The island is battling its worst outbreak of the disease since December 2019 and is rushing to accelerate vaccinations.
Taiwan was rushing to increase supplies of COVID-19 vaccinations on Wednesday as the government raised its alert level for the whole island following a further increase in domestic cases of the coronavirus.
The island has reported more than 1,000 new cases during the past week, leading to new curbs on personal gatherings and the closure of entertainment venues, after months of keeping the virus at bay through strict border controls and effective testing, tracing and quarantine measures.
Health Minister Chen Shih-chung announced a further 267 cases on Wednesday, compared with 240 on Tuesday, which while low by international standards comes as a shock for a population that has grown accustomed to life continuing almost as normal.
There was no need to order a full lockdown for now, and people should not worry too much, Chen stressed.
“At present, medical capacity is sufficient, so please don’t worry,” he said.
Taiwan’s vaccination campaign has had a sluggish start but the authorities are now stepping up efforts to secure vaccine supplies.
The island expects to receive more than 410,000 doses of the AstraZeneca shot from the COVAX global sharing programme on Wednesday.
Chen described the shots as “very valuable” and said front-line healthcare workers would be first in line for the vaccinations.
The island has received a little more than 300,000 doses to date, all from AstraZeneca. More than two-thirds of those have been distributed.
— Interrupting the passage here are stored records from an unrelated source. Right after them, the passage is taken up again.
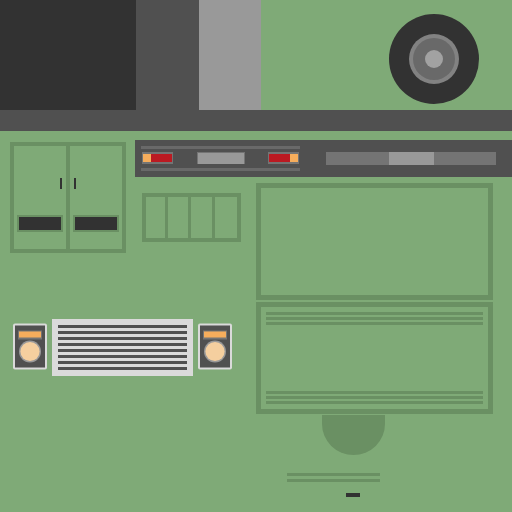
<!DOCTYPE html>
<html lang="en">
<head>
<meta charset="utf-8">
<title>Vehicle texture sheet</title>
<style>
:root {
  --body: #7faa77;
  --seam: #6a9063;
  --black: #323232;
  --dark: #505050;
  --mid: #747474;
  --light: #999999;
  --chrome: #dadada;
  --red: #bb1a22;
  --amber: #f6ad5c;
  --lamp: #f5cf9f;
}
html, body { margin: 0; width: 512px; height: 512px; overflow: hidden; background: var(--body); }
svg { display: block; }
.body { fill: var(--body); }
.seam { fill: var(--seam); }
.black { fill: var(--black); }
.dark { fill: var(--dark); }
.mid { fill: var(--mid); }
.light { fill: var(--light); }
.chrome { fill: var(--chrome); }
.red { fill: var(--red); }
.amber { fill: var(--amber); }
.lamp { fill: var(--lamp); }
.outline { fill: none; stroke: var(--seam); stroke-width: 4; }
.groove { fill: none; stroke: var(--seam); stroke-width: 3; }
.slats { fill: none; stroke: var(--dark); stroke-width: 3; }
</style>
</head>
<body>
<svg width="512" height="512" viewBox="0 0 512 512" role="img" aria-label="Flat vehicle texture sheet with wheel, bumpers, doors, grille and panels">
  <defs>
    <g id="headlight">
      <rect class="chrome" width="34" height="46" rx="2"/>
      <rect class="dark" x="2" y="2" width="30" height="42"/>
      <rect class="mid" x="5" y="7" width="24" height="9"/>
      <rect class="amber" x="6" y="8" width="22" height="6"/>
      <circle class="light" cx="17" cy="28" r="11"/>
      <circle class="lamp" cx="17" cy="28" r="9.6"/>
    </g>
    <g id="taillight">
      <rect class="mid" width="31" height="12"/>
      <rect class="red" x="1" y="2" width="29" height="8"/>
      <rect class="amber" x="1" y="2" width="8" height="8"/>
    </g>
    <g id="door-vent">
      <rect class="seam" width="46" height="17"/>
      <rect class="black" x="2" y="2" width="42" height="13"/>
    </g>
  </defs>

  <rect class="body" width="512" height="512"/>

  <g id="swatches">
    <rect class="black" width="136" height="110"/>
    <rect class="dark" x="136" width="63" height="110"/>
    <rect class="light" x="199" width="62" height="110"/>
    <rect class="dark" y="110" width="512" height="21"/>
  </g>

  <g id="wheel">
    <circle class="black" cx="434" cy="59" r="45"/>
    <circle cx="434" cy="59" r="25" fill="#828282"/>
    <circle cx="434" cy="59" r="21" fill="#696969"/>
    <circle cx="434" cy="59" r="9" fill="#a2a2a2"/>
  </g>

  <g id="bumpers">
    <rect class="dark" x="135" y="140" width="377" height="37"/>
    <path d="M141 147.5H300M141 169.5H300" fill="none" stroke="#696969" stroke-width="3"/>
    <use href="#taillight" x="142" y="152"/>
    <use href="#taillight" transform="translate(299 152) scale(-1 1)"/>
    <rect class="mid" x="197" y="152" width="48" height="12"/>
    <rect class="light" x="198" y="153" width="46" height="11"/>
    <rect class="mid" x="326" y="152" width="170" height="13"/>
    <rect class="light" x="389" y="152" width="45" height="13"/>
  </g>

  <g id="rear-doors">
    <rect class="outline" x="12" y="144" width="112" height="107"/>
    <path class="outline" d="M68 144V251"/>
    <rect class="black" x="60" y="178" width="2" height="11"/>
    <rect class="black" x="74" y="178" width="2" height="11"/>
    <use href="#door-vent" x="17" y="215"/>
    <use href="#door-vent" x="73" y="215"/>
  </g>

  <g id="side-vent">
    <rect class="outline" x="144" y="195" width="95" height="45"/>
    <path class="groove" d="M166.5 195V240M189.5 195V240M213.5 195V240"/>
  </g>

  <g id="side-panel">
    <rect class="outline" x="258.5" y="185.5" width="232" height="112" style="stroke-width:5"/>
  </g>

  <g id="hood">
    <rect class="outline" x="258.5" y="304.5" width="232" height="107" style="stroke-width:5"/>
    <path class="groove" d="M266 313.5H483M266 318.5H483M266 323.5H483M266 392.5H483M266 397.5H483M266 402.5H483"/>
    <path class="seam" d="M322 415H385V424A31.5 31 0 0 1 322 424Z"/>
  </g>

  <g id="grille">
    <rect class="chrome" x="52" y="319" width="141" height="57"/>
    <path class="slats" d="M58 326.5H187M58 332.5H187M58 338.5H187M58 344.5H187M58 350.5H187M58 356.5H187M58 362.5H187M58 368.5H187"/>
  </g>

  <use href="#headlight" x="13" y="323.5"/>
  <use href="#headlight" x="198" y="323.5"/>

  <g id="door-handle">
    <path class="groove" d="M287 474.5H380M287 480.5H380"/>
    <rect class="black" x="346" y="493" width="14" height="4"/>
  </g>
</svg>
</body>
</html>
Taiwan has said it expected to get more than 1 million AstraZeneca shots via COVAX in total.
Taiwan has ordered 20 million doses, mostly from AstraZeneca but also from Moderna, although global shortages have curtailed supplies.
In a statement on Wednesday, Taiwan’s Centres for Disease Control said vaccines must be fairly distributed.
“Fair access to effective vaccines is the ultimate means to curb the global COVID-19 pandemic,” it said after a virtual workshop on vaccines with the top US, British, Japanese and Australian diplomats in Taipei. “We look forward to more effective and sufficient vaccine development and marketing, and call on all countries to work together to end the COVID-19 pandemic.”
Taiwan is mobilising its diplomats to try to secure more vaccines, and is in talks with the United States for a share of the COVID-19 shots President Joe Biden plans to send abroad.
Brent Christensen, the de facto US ambassador to Taiwan, said at the same event that “talking about COVID-19 vaccines can be a sensitive subject,” according to a copy of his remarks published by his office.
“We recognise that each country and region is at different stages in their COVID-19 vaccination programmes,” the remarks said. “Unfortunately, many still face difficulties gaining access to vaccines.”
Taiwan has reported 2,533 cases since the pandemic began, including 14 deaths.